[DATA LISTING — start]
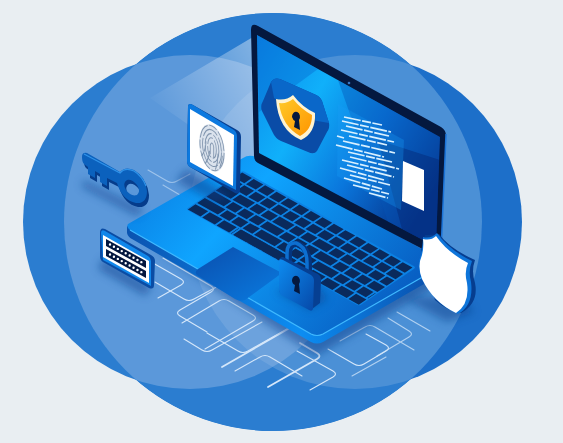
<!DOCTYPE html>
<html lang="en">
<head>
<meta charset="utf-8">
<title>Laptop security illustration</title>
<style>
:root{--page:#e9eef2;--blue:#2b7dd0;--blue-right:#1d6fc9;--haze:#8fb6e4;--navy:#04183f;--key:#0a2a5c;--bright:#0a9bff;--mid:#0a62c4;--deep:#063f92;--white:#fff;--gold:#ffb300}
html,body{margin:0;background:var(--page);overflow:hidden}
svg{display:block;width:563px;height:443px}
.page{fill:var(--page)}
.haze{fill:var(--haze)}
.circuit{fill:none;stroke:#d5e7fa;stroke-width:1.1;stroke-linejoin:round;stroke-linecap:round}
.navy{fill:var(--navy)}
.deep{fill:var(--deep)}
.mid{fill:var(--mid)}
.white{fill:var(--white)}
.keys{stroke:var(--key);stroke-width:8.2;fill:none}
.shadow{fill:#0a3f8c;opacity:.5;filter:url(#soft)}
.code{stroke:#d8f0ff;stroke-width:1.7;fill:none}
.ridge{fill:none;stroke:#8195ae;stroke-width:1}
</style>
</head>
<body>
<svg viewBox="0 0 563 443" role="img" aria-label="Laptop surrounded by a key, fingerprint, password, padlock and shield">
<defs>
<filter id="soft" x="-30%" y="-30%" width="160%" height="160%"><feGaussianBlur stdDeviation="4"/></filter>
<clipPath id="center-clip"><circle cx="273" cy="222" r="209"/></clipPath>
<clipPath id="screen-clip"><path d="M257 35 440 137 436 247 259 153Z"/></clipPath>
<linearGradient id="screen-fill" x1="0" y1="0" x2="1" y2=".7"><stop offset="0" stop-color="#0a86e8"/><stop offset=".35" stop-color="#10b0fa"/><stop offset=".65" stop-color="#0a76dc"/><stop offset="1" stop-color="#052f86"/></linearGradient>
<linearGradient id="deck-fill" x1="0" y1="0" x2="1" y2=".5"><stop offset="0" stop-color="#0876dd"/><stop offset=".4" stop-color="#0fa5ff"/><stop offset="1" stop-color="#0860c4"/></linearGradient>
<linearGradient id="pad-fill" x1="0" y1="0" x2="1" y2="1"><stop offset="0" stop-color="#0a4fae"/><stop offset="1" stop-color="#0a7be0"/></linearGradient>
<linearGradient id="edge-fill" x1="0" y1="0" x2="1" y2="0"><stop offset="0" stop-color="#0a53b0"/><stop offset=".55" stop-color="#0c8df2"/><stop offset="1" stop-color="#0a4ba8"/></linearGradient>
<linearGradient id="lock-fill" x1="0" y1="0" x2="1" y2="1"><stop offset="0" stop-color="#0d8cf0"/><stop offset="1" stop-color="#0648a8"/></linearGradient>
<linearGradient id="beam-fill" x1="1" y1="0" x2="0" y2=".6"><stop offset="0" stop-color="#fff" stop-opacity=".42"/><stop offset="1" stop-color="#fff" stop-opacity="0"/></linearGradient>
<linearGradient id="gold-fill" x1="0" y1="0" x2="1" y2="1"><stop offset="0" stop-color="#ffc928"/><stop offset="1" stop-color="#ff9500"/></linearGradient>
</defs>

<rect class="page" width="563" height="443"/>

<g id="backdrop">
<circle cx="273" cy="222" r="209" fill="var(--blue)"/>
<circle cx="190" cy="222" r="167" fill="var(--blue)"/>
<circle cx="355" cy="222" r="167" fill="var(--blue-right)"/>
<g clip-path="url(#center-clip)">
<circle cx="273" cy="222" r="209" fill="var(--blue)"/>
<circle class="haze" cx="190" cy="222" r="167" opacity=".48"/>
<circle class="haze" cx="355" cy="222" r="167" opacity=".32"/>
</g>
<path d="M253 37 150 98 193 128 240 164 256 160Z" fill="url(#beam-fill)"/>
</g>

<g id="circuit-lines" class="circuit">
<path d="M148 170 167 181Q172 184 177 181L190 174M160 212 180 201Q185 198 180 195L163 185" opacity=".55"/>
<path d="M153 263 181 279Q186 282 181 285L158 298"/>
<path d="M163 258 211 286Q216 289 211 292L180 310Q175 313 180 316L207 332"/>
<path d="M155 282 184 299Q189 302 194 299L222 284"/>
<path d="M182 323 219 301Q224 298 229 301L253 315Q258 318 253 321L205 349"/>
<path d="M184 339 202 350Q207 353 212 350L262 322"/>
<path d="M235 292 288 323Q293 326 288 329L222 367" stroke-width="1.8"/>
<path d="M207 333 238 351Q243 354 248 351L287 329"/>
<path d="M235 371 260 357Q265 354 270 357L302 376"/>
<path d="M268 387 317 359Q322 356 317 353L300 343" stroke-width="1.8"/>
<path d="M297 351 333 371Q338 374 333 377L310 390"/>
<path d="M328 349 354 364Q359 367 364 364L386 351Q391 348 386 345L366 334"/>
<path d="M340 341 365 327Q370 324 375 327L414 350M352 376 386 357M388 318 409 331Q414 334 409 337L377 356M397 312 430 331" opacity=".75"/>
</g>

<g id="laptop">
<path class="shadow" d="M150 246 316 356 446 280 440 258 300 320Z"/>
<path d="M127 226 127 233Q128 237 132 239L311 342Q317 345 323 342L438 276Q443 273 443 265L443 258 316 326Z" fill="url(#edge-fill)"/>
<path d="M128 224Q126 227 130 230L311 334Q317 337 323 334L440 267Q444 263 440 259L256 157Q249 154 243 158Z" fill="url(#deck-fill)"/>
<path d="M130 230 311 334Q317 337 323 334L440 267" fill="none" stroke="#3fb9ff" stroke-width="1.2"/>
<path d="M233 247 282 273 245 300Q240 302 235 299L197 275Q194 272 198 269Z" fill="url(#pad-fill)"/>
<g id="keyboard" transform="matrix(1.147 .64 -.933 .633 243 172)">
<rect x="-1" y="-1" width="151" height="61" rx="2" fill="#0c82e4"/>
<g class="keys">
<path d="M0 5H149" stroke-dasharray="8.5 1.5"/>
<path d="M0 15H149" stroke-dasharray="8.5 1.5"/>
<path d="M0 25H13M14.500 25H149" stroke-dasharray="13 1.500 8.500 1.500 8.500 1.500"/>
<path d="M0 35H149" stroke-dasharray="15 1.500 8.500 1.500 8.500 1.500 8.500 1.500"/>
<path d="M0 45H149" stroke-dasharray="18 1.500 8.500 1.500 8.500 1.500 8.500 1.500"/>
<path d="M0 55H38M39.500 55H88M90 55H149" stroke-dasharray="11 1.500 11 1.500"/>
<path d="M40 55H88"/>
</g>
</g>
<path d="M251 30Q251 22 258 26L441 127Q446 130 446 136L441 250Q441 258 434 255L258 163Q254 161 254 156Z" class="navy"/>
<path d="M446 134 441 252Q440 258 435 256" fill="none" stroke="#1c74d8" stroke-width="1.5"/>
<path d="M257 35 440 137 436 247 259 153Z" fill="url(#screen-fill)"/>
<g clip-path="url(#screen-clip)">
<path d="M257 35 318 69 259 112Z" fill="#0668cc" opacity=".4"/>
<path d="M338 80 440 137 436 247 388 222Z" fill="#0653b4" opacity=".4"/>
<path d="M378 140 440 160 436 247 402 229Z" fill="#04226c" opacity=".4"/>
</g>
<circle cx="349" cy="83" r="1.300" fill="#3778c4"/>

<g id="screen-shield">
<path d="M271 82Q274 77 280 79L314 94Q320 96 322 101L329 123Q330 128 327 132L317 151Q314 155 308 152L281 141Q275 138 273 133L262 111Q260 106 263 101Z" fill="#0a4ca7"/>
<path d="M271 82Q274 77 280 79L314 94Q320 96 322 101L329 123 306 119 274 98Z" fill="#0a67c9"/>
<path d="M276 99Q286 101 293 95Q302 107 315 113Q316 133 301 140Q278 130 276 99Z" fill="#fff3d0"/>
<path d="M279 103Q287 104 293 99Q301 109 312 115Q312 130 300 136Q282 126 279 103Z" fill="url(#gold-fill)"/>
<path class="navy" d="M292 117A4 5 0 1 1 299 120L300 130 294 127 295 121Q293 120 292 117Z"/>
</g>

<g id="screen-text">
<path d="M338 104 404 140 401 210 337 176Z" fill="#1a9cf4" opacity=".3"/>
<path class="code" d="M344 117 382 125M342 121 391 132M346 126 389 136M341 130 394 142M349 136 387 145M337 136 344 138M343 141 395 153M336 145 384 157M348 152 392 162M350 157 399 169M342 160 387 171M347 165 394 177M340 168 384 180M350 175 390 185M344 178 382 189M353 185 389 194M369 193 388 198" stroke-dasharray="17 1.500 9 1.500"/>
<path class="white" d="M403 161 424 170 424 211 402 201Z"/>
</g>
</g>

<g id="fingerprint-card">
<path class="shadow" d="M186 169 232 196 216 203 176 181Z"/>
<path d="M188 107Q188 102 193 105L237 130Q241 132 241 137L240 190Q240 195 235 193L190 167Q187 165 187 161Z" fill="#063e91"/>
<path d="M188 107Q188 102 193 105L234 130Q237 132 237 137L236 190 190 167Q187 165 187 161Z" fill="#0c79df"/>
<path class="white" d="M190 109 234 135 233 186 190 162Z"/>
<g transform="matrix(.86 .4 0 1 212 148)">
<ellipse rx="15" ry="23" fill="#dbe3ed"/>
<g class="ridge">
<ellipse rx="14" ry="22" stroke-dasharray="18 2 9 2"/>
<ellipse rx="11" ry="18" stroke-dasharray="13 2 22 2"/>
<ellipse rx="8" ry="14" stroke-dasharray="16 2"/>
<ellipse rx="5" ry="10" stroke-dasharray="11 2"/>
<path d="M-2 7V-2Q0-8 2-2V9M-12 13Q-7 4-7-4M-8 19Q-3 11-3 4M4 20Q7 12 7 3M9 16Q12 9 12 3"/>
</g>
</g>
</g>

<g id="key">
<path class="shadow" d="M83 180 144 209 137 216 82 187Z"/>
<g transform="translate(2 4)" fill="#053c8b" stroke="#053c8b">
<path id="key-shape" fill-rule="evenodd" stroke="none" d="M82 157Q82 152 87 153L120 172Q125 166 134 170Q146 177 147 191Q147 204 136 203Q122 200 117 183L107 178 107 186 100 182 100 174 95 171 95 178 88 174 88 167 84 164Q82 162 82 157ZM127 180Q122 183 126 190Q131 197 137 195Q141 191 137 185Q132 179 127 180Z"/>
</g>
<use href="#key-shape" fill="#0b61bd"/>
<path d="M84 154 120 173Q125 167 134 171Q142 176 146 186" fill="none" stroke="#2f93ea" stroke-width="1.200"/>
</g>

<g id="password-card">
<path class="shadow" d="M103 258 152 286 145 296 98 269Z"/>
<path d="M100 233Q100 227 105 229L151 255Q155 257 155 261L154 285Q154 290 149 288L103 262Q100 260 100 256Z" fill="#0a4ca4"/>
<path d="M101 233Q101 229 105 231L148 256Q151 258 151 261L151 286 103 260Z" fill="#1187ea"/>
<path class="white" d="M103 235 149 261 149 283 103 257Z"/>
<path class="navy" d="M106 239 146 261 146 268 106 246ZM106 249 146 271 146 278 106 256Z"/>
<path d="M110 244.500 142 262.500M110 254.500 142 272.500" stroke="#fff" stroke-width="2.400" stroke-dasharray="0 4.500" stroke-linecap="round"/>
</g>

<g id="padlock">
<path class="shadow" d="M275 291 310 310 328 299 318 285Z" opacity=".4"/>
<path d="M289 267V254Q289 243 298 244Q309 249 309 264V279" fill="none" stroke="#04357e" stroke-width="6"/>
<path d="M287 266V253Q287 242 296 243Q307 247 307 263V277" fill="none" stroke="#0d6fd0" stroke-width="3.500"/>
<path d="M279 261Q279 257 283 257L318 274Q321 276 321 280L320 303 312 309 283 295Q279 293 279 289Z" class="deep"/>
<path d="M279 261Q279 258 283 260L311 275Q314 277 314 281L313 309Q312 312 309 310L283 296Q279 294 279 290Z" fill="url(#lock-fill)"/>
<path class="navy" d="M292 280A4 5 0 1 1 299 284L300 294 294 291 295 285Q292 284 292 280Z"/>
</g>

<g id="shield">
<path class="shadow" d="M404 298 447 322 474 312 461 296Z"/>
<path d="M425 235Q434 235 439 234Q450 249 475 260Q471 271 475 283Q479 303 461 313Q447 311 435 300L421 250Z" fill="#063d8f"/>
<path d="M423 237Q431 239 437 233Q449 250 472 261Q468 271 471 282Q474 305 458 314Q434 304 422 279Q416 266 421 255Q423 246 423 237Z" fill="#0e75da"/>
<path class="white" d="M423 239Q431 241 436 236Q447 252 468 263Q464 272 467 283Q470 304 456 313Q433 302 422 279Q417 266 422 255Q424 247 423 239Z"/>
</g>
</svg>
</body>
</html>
[DATA LISTING — finish]
> **EXERCISE INSTRUCTIONS**
Your reply must consist of a number alone: the count of lines in the listing that contain the string "clip".

> **TASK RESULT**
4